== Problem requirements ==
Find the string "blank" in the records. Copy every line it appears in.

== Extracted data ==

******************************

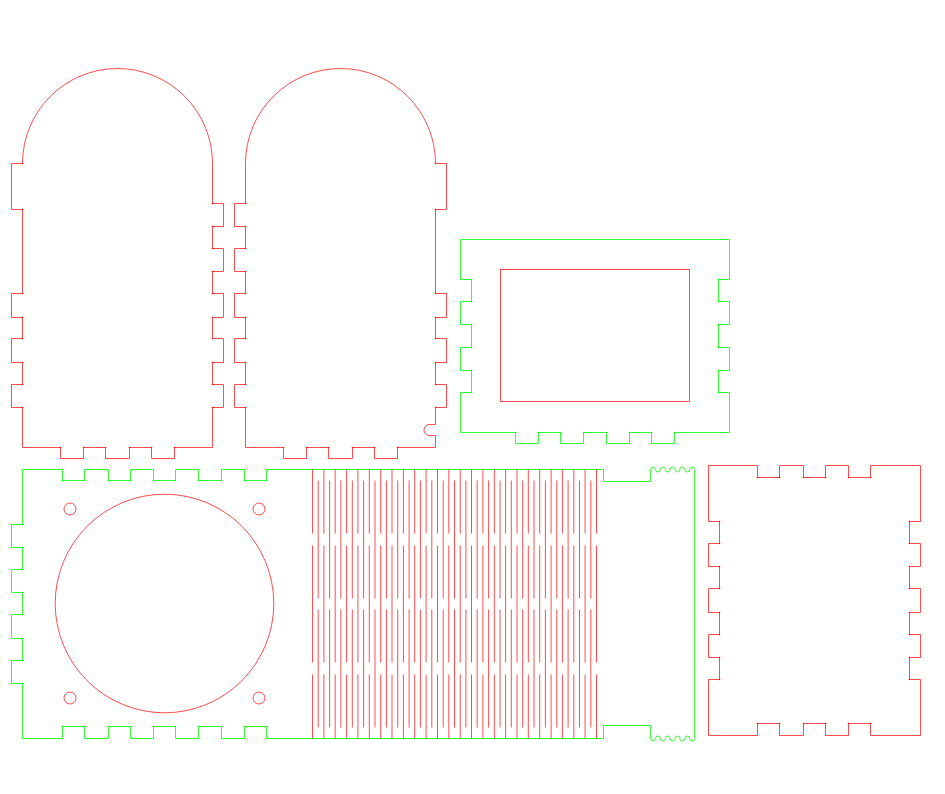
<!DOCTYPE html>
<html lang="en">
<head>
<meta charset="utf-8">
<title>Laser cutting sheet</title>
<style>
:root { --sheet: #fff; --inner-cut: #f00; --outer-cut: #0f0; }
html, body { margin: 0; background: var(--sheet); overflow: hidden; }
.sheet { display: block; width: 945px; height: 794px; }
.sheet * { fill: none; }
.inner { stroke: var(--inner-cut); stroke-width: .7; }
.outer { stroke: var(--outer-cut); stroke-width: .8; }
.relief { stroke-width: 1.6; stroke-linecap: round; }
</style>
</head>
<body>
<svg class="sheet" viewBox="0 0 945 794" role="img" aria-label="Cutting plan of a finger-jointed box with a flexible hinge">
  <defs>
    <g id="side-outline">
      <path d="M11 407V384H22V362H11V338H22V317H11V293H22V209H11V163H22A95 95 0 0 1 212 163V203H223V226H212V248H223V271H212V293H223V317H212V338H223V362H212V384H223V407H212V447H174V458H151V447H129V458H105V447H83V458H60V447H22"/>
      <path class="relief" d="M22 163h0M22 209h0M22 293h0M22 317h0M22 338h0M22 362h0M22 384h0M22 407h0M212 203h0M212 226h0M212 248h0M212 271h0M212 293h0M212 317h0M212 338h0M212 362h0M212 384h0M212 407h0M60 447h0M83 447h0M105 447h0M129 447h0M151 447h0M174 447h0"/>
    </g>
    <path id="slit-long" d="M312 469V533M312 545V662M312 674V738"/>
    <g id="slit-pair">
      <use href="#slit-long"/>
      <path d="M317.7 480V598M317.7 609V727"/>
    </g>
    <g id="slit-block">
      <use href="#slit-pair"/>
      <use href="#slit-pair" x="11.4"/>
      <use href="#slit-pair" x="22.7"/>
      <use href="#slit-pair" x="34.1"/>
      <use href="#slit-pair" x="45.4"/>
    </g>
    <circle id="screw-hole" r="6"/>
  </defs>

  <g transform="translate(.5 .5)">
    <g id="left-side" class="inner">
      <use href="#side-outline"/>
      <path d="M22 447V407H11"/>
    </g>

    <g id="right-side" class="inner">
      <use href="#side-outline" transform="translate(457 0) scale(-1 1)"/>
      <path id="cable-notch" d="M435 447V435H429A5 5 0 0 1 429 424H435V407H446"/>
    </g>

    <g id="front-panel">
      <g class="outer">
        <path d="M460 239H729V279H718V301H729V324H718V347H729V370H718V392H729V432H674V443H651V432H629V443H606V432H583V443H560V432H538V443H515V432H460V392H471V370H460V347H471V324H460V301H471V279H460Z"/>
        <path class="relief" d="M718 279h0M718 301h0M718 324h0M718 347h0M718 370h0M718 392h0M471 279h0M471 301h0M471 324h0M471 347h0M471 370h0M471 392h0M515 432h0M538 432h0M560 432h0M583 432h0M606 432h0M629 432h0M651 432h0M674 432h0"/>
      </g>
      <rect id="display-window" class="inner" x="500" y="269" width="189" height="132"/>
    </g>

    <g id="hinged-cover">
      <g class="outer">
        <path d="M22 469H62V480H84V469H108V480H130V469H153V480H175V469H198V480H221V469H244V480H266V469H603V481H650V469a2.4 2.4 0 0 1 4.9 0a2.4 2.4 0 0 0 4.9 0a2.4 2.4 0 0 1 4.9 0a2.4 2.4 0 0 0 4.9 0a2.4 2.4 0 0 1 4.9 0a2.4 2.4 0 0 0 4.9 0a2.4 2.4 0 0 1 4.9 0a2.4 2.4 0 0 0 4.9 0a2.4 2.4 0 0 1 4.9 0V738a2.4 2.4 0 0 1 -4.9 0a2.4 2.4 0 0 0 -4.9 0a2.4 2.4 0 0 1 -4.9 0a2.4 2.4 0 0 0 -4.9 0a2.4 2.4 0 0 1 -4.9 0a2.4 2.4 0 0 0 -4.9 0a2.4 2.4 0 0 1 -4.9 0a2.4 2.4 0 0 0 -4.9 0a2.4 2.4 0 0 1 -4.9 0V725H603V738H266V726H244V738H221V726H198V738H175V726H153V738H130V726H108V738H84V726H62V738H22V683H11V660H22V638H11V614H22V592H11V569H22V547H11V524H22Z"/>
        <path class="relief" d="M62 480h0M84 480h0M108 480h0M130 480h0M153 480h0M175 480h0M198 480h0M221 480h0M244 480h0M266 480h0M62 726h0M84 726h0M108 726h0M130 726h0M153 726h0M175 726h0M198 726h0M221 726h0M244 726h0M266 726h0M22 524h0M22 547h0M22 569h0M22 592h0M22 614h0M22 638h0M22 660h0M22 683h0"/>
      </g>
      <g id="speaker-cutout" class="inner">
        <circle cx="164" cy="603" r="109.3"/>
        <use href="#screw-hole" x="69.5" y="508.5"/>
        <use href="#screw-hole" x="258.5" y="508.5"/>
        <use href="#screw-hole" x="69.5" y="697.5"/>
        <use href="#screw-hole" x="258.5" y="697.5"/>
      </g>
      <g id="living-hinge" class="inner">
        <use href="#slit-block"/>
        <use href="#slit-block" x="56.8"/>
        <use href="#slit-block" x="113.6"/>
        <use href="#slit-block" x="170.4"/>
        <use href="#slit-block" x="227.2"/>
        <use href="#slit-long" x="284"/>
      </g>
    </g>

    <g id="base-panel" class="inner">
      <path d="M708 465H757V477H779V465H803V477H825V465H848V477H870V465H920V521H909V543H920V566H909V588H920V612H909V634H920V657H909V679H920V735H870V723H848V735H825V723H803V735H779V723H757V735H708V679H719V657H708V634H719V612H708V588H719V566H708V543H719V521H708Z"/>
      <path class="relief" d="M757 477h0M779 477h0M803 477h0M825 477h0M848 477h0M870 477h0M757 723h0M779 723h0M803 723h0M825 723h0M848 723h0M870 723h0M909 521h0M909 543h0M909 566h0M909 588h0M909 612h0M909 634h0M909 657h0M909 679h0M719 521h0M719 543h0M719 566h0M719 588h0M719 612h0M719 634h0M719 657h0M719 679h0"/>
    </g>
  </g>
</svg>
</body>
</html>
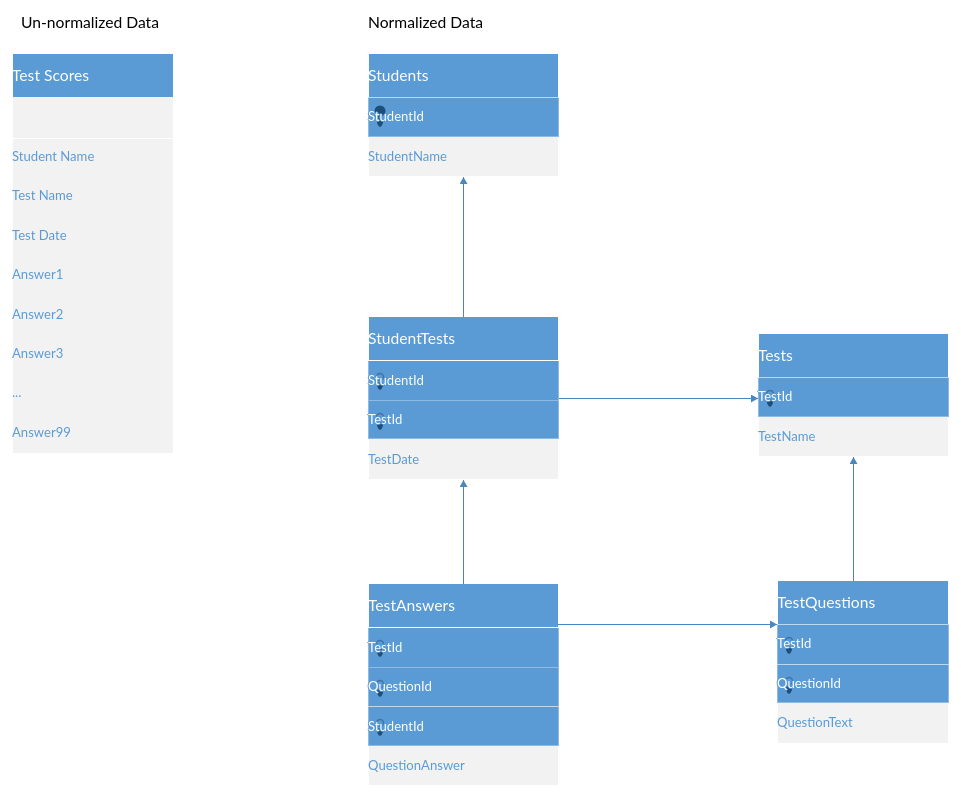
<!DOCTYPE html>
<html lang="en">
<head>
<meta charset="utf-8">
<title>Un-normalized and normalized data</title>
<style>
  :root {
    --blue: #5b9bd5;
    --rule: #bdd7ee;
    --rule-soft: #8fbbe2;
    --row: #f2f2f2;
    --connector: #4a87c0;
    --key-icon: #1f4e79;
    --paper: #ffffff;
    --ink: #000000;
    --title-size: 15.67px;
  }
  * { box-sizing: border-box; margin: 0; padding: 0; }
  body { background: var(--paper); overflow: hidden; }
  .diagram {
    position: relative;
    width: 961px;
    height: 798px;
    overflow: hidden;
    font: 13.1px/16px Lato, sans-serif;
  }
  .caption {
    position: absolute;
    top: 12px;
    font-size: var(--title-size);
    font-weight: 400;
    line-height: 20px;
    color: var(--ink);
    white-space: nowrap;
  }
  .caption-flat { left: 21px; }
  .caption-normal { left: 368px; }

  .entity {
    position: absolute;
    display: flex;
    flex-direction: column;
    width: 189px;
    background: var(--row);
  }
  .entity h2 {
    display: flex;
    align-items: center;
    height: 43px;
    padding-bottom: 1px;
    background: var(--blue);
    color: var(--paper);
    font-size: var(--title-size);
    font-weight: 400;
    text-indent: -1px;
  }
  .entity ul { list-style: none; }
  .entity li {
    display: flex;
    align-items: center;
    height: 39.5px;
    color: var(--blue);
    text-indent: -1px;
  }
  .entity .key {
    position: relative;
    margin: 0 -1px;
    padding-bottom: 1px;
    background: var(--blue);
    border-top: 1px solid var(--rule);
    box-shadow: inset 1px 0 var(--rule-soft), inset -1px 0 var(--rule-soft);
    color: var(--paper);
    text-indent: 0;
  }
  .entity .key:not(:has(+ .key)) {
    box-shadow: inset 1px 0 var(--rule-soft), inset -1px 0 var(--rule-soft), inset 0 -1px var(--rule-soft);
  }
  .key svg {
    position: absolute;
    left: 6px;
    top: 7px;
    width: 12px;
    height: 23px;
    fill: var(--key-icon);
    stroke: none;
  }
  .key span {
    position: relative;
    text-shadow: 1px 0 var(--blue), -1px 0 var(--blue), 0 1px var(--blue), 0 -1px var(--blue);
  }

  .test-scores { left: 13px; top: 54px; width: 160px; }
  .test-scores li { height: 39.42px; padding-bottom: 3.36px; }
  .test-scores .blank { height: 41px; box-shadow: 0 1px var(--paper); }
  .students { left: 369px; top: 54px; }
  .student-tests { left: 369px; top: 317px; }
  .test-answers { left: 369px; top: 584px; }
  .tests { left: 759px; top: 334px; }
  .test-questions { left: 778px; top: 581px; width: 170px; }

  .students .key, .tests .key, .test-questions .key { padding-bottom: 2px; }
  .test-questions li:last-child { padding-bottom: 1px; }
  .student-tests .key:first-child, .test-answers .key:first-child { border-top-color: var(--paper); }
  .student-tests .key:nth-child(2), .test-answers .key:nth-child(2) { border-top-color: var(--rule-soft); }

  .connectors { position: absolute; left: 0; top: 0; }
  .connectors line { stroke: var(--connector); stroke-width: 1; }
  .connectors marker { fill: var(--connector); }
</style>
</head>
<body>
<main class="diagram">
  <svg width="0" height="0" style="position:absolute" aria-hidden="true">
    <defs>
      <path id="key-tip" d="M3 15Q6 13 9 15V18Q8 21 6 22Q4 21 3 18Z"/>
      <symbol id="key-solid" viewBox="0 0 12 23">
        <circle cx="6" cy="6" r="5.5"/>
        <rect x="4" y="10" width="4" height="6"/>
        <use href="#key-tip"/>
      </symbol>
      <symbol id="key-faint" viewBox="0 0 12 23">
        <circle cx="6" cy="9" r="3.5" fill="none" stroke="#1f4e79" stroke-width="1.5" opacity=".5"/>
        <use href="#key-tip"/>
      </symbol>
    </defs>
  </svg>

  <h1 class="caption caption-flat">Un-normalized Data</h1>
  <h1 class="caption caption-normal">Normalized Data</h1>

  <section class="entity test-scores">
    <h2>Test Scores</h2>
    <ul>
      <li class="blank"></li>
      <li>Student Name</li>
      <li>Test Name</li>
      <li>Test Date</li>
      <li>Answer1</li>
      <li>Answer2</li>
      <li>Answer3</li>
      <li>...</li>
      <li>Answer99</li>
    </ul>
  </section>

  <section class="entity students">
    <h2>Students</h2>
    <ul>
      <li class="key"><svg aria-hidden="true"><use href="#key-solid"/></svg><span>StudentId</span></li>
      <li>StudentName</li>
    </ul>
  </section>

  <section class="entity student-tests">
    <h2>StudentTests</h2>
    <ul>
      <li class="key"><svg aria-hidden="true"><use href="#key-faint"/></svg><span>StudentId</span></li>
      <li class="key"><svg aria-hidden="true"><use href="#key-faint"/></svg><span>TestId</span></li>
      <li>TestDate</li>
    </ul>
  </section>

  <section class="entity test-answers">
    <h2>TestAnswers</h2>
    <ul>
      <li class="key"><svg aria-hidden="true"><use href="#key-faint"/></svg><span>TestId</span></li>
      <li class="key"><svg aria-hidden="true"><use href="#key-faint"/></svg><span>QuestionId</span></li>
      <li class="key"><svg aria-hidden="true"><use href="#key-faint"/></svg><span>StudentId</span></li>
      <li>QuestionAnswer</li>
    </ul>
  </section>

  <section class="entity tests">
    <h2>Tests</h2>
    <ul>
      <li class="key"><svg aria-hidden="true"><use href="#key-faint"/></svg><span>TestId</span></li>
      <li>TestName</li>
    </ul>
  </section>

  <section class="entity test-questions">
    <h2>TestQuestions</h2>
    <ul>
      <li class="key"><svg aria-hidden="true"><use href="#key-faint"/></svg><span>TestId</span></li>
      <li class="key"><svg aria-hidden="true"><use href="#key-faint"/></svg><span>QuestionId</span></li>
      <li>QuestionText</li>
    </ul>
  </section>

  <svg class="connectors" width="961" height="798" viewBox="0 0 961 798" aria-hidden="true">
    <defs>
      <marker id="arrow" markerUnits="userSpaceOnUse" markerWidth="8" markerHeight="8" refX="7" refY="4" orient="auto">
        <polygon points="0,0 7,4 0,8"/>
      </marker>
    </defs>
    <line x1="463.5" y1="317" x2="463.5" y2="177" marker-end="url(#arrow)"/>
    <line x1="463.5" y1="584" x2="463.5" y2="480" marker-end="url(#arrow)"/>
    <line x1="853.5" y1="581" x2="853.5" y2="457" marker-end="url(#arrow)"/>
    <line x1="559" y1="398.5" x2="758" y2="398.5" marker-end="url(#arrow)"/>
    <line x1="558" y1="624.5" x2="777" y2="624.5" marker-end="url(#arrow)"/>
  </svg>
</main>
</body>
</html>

******************************

== Answer for this exercise ==
  .test-scores .blank { height: 41px; box-shadow: 0 1px var(--paper); }
      <li class="blank"></li>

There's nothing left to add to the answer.